* _Source information_:

—————

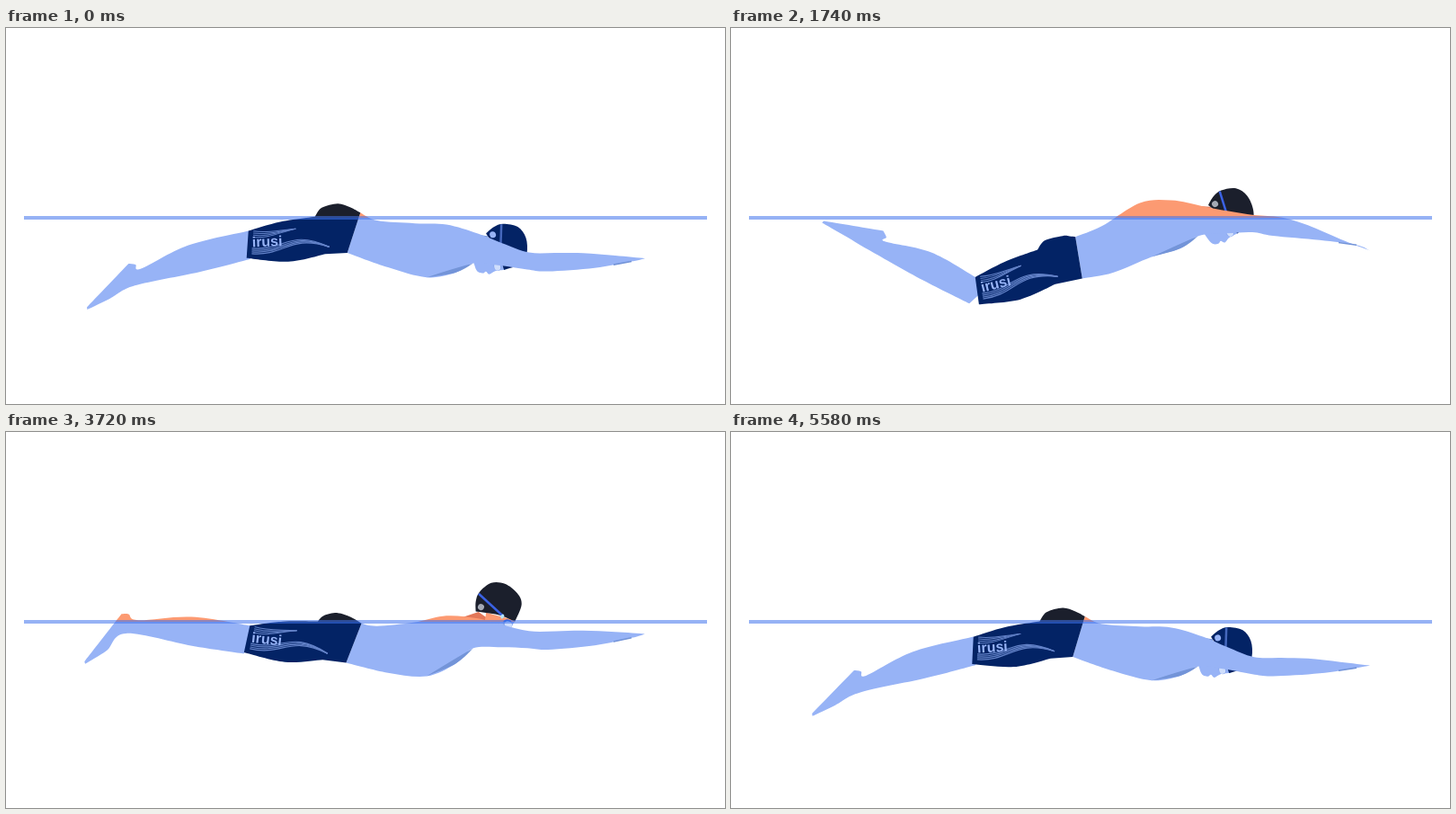
An HTML page with a canvas that plays this animation: 800x418 px, repeating every 5.64 s.

```html
<!DOCTYPE html>
<html lang="en">
<head>
<meta charset="utf-8">
<title>Swimmer</title>
<style>
html, body { margin: 0; width: 100%; height: 100%; overflow: hidden; background: #fff; }
canvas { display: block; }
</style>
</head>
<body>
<canvas id="stage" width="800" height="418"></canvas>
<script>
const g = document.getElementById('stage').getContext('2d');
const LOOP = 5640, KICK = LOOP / 2, STEP = 60, SURFACE = 211, RAD = Math.PI / 180;

const air = { skin: '#fc9a72', shade: '#e37758', cloth: '#1b1f2c', trim: '#566079',
  strap: '#3b62e4', lens: '#b5e6fa', rim: '#2f62dc', mark: '#a4a9b5' };
const water = { skin: '#97b3f6', shade: '#7394d8', cloth: '#032365', trim: '#6382c8',
  strap: '#4568bd', lens: '#cfdefc', rim: '#86a5ee', mark: '#97b3f6' };

// Leg angles below the horizontal at a few moments of one kick
const kickTimes = [0, 360, 780, 1380, 1740, 2140, 2340];
const kick = {
  thigh: [6.3, 1.7, -1.7, -0.2, 18, 17.5, 16.5],
  shin: [16.6, 9.1, -1.5, -25.3, -24.2, 15, 16.4],
  foot: [32, 39, 42, 10.4, -23.6, 28, 31]
};

// Torso and arm profile: x and thickness above the spine, then below it
const profile = [
  [413, 22, 425, 30], [455, 30, 468, 30], [490, 27.5, 500, 26], [525, 16.5, 520, 16.5],
  [552, 12.5, 552, 12.5], [582, 9.5, 580, 9.5], [612, 9, 603, 11.5], [642, 8, 655, 8.5],
  [678, 4, 696, 2.5]
];

const lerp = (a, b, u) => a + (b - a) * u;
const cosd = a => Math.cos(a * RAD), sind = a => Math.sin(a * RAD);

function smooth(from, to, t) {
  const u = Math.min(1, Math.max(0, (t - from) / (to - from)));
  return u * u * (3 - 2 * u);
}

// Smooth periodic interpolation through the kick moments
function sample(values, t) {
  const n = values.length;
  const at = i => kickTimes[(i + n) % n] + Math.floor(i / n) * KICK;
  const v = i => values[(i + n) % n];
  let i = 0;
  while (at(i + 1) <= t) i++;
  const span = at(i + 1) - at(i), u = (t - at(i)) / span, w = 1 - u;
  const slope = j => (v(j + 1) - v(j - 1)) / (at(j + 1) - at(j - 1)) * span;
  return v(i) * w * w * (1 + 2 * u) + v(i + 1) * u * u * (3 - 2 * u)
    + slope(i) * u * w * w - slope(i + 1) * u * u * w;
}

// The body wave repeats every kick; a breath lifts the front on every second one
function poseAt(t) {
  const phase = t % KICK, deg = phase / KICK * 360;
  const wave = (mean, size, peak, size2 = 0, peak2 = 0) =>
    mean + size * cosd(deg - peak) + size2 * cosd(2 * deg - peak2);
  const breath = smooth(2950, 4500, t) - smooth(4850, 5450, t);
  return {
    thigh: sample(kick.thigh, phase),
    shin: sample(kick.shin, phase),
    foot: sample(kick.foot, phase),
    waist: wave(238, 15, 200, 4.8, 40),
    chest: wave(237, 12.5, 35) + 5 * breath,
    shoulder: wave(230, 16.5, 25) - 14 * breath,
    arm: wave(240, 20, 10, 5.5, -95) - 17 * breath,
    hand: wave(247, 21, 300, 4, 250) - 11 * breath,
    head: [559 - 20 * breath, wave(220.5, 22, 12) - 53 * breath],
    turn: wave(65, 11.5, -5) * (1 - Math.min(1, 1.1 * breath))
  };
}

// Frame of a limb pointing left, tilted down by the angle: along, above
const limb = ([x, y], angle) => (u, v) =>
  [x - u * cosd(angle) - v * sind(angle), y + u * sind(angle) - v * cosd(angle)];

function spineY(p, x) {
  if (x > 582) return lerp(p.arm, p.hand, ((x - 582) / 129) ** 1.7);
  if (x > 525) return lerp(p.shoulder, p.arm, (x - 525) / 57);
  if (x > 461) return lerp(p.chest, p.shoulder, (x - 461) / 64);
  return lerp(p.waist, p.chest, (x - 387) / 74);
}

// All joints and outlines that follow from a pose
function build(p) {
  const waist = [387, p.waist], thigh = limb(waist, p.thigh);
  const hem = thigh(119, 0), shin = limb(hem, p.shin);
  const length = 130 - 0.18 * Math.abs(p.thigh - p.shin);
  const foot = limb(shin(length, 0), p.foot);
  const slope = Math.atan2(p.chest - p.waist, 74) / RAD;
  const lean = 0.9 * p.thigh - 0.45 * slope - 17;
  const belt = side => [387 + side * sind(lean), p.waist + side * cosd(lean)];
  const top = [], low = [];
  for (const [x1, up, x2, down] of profile) {
    const y = spineY(p, (x1 + x2) / 2);
    top.push([x1, y - up]);
    low.unshift([x2, y + down]);
  }
  return { ...p, thigh, tilt: p.thigh, hem, shin, length, foot, lean, top, low,
    back: belt(-23.5), front: belt(23.5) };
}

// Continues the current path smoothly through the points
function curve(p) {
  g.lineTo(...p[0]);
  for (let i = 0; i < p.length - 1; i++) {
    const a = p[i - 1] || p[i], b = p[i], c = p[i + 1], d = p[i + 2] || c;
    g.bezierCurveTo(b[0] + (c[0] - a[0]) / 6, b[1] + (c[1] - a[1]) / 6,
      c[0] - (d[0] - b[0]) / 6, c[1] - (d[1] - b[1]) / 6, ...c);
  }
}

function fill(color, ...runs) {
  g.beginPath();
  runs.forEach(curve);
  g.fillStyle = color;
  g.fill();
}

function line(color, width, path) {
  g.strokeStyle = color;
  g.lineWidth = width;
  g.stroke(new Path2D(path));
}

function disc(color, x, y, rx, ry = rx) {
  g.beginPath();
  g.ellipse(x, y, rx, ry, 0, 0, 7);
  g.fillStyle = color;
  g.fill();
}

function drawLeg(c, { thigh, shin, foot, length }) {
  fill(c.skin,
    [foot(65, 1.5), foot(0, 18)],
    [foot(0, 18), foot(-6, 13), shin(length - 7, 8), shin(64, 18), thigh(116, 15)],
    [thigh(108, 0)],
    [shin(2, -16.5), shin(60, -14), shin(length + 5, -8), foot(38, -4), foot(66, -1)]);
}

function drawShorts(c, { thigh, tilt, hem, lean, back, front, waist }) {
  const seatTop = [369, waist - 27 + 0.3 * lean], seat = thigh(41, 22.5);
  const bulge = [lerp(seat[0], seatTop[0], 0.3), lerp(seat[1], seatTop[1], 0.68)];
  const hip = [lerp(seatTop[0], back[0], 0.55), lerp(seatTop[1], back[1], 0.4)];
  fill(c.cloth, [thigh(116.3, 15), thigh(80, 21), seat], [seat, bulge, seatTop, hip, back],
    [front], [thigh(34, -20), thigh(76, -24), thigh(121.7, -15)]);

  g.save();
  g.translate(...hem);
  g.rotate((8 - tilt) * RAD);
  for (let k = 0; k < 4; k++) {
    line(c.trim, 1, `M6,${-15 + k * 2.2} C22,${-13 + k * 2} 34,${-17 + k} 53,-19`);
    line(c.trim, 1.2, `M5,${4 + k * 2} C42,${6 + k * 2} 46,${-19 + k * 2} 91,0`);
  }
  g.rotate(-4 * RAD);
  g.font = 'bold 16px "Liberation Sans", Arial, sans-serif';
  g.textAlign = 'center';
  g.fillStyle = water.skin;
  g.fillText('irusi', 22, 3);
  g.restore();
}

function drawHead(c, { head, turn, top }) {
  const face = limb(head, 180 - turn);
  const neck = (u, v) => face(u, v);
  const [, , , nape, collar] = top;
  fill(c.shade, [[507, nape[1] - 1]], [neck(-16, 20)], [neck(-3, 22)],
    [[538, collar[1] + 3]], [[515, nape[1] + 6]]);
  g.save();
  g.translate(...head);
  g.rotate(turn * RAD);
  fill(c.skin, [[-8, 17], [25, 10]],
    [[25, 10], [24, 21], [26, 28], [22, 31], [23, 35], [18, 41], [0, 42]]);
  fill(c.cloth, [[-19, 21], [-24, 11], [-25, 0], [-18, -15], [-4, -21], [13, -18],
    [23, -9], [25, 11]], [[25, 11], [5, 13], [-19, 21]]);
  line(c.strap, 2.5, 'M-25,2 L11,12');
  disc(c.rim, 19, 17, 5.5, 4.6);
  disc(c.lens, 20, 17.5, 4.2, 3.4);
  disc(c.lens, 10, 12.5, 1.8, 2.6);
  disc(c.mark, -16, 14, 3.5);
  g.restore();
}

function drawBody(c, { top, low, back, front, hand }) {
  const tip = [711, hand];
  fill(c.skin, [back, ...top, tip], [tip, ...low, front]);

  const [pit, rib, chest] = low.slice(5, 8);
  g.beginPath();
  curve([pit, rib, chest]);
  g.quadraticCurveTo(2 * (rib[0] - 3) - (pit[0] + chest[0]) / 2,
    2 * (rib[1] - 4) - (pit[1] + chest[1]) / 2, ...pit);
  g.fillStyle = c.shade;
  g.fill();

  const [palm, wrist] = low;
  line(c.shade, 1.6, `M${palm} L${palm[0] - 20},${lerp(palm[1], wrist[1], 0.5)}`);
}

function drawSwimmer(c, swimmer) {
  drawLeg(c, swimmer);
  drawHead(c, swimmer);
  drawBody(c, swimmer);
  drawShorts(c, swimmer);
}

function clipped(y, height, draw) {
  g.save();
  g.beginPath();
  g.rect(0, y, 800, height);
  g.clip();
  draw();
  g.restore();
}

function frame(now) {
  const t = Math.floor(now / STEP) * STEP % LOOP;
  const swimmer = build(poseAt(t));
  g.fillStyle = '#fff';
  g.fillRect(0, 0, 800, 418);
  clipped(0, SURFACE, () => drawSwimmer(air, swimmer));
  clipped(SURFACE, 418 - SURFACE, () => drawSwimmer(water, swimmer));
  g.fillStyle = 'rgba(64,115,237,.55)';
  g.fillRect(20, SURFACE - 2, 760, 4);
  requestAnimationFrame(frame);
}
frame(0);
</script>
</body>
</html>
```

—————

* _Task prompt_: Lines with the word "waist" in them should be copied from the preceding records.

* _Response to this task_:
    waist: wave(238, 15, 200, 4.8, 40),
  return lerp(p.waist, p.chest, (x - 387) / 74);
  const waist = [387, p.waist], thigh = limb(waist, p.thigh);
  const slope = Math.atan2(p.chest - p.waist, 74) / RAD;
  const belt = side => [387 + side * sind(lean), p.waist + side * cosd(lean)];
function drawShorts(c, { thigh, tilt, hem, lean, back, front, waist }) {
  const seatTop = [369, waist - 27 + 0.3 * lean], seat = thigh(41, 22.5);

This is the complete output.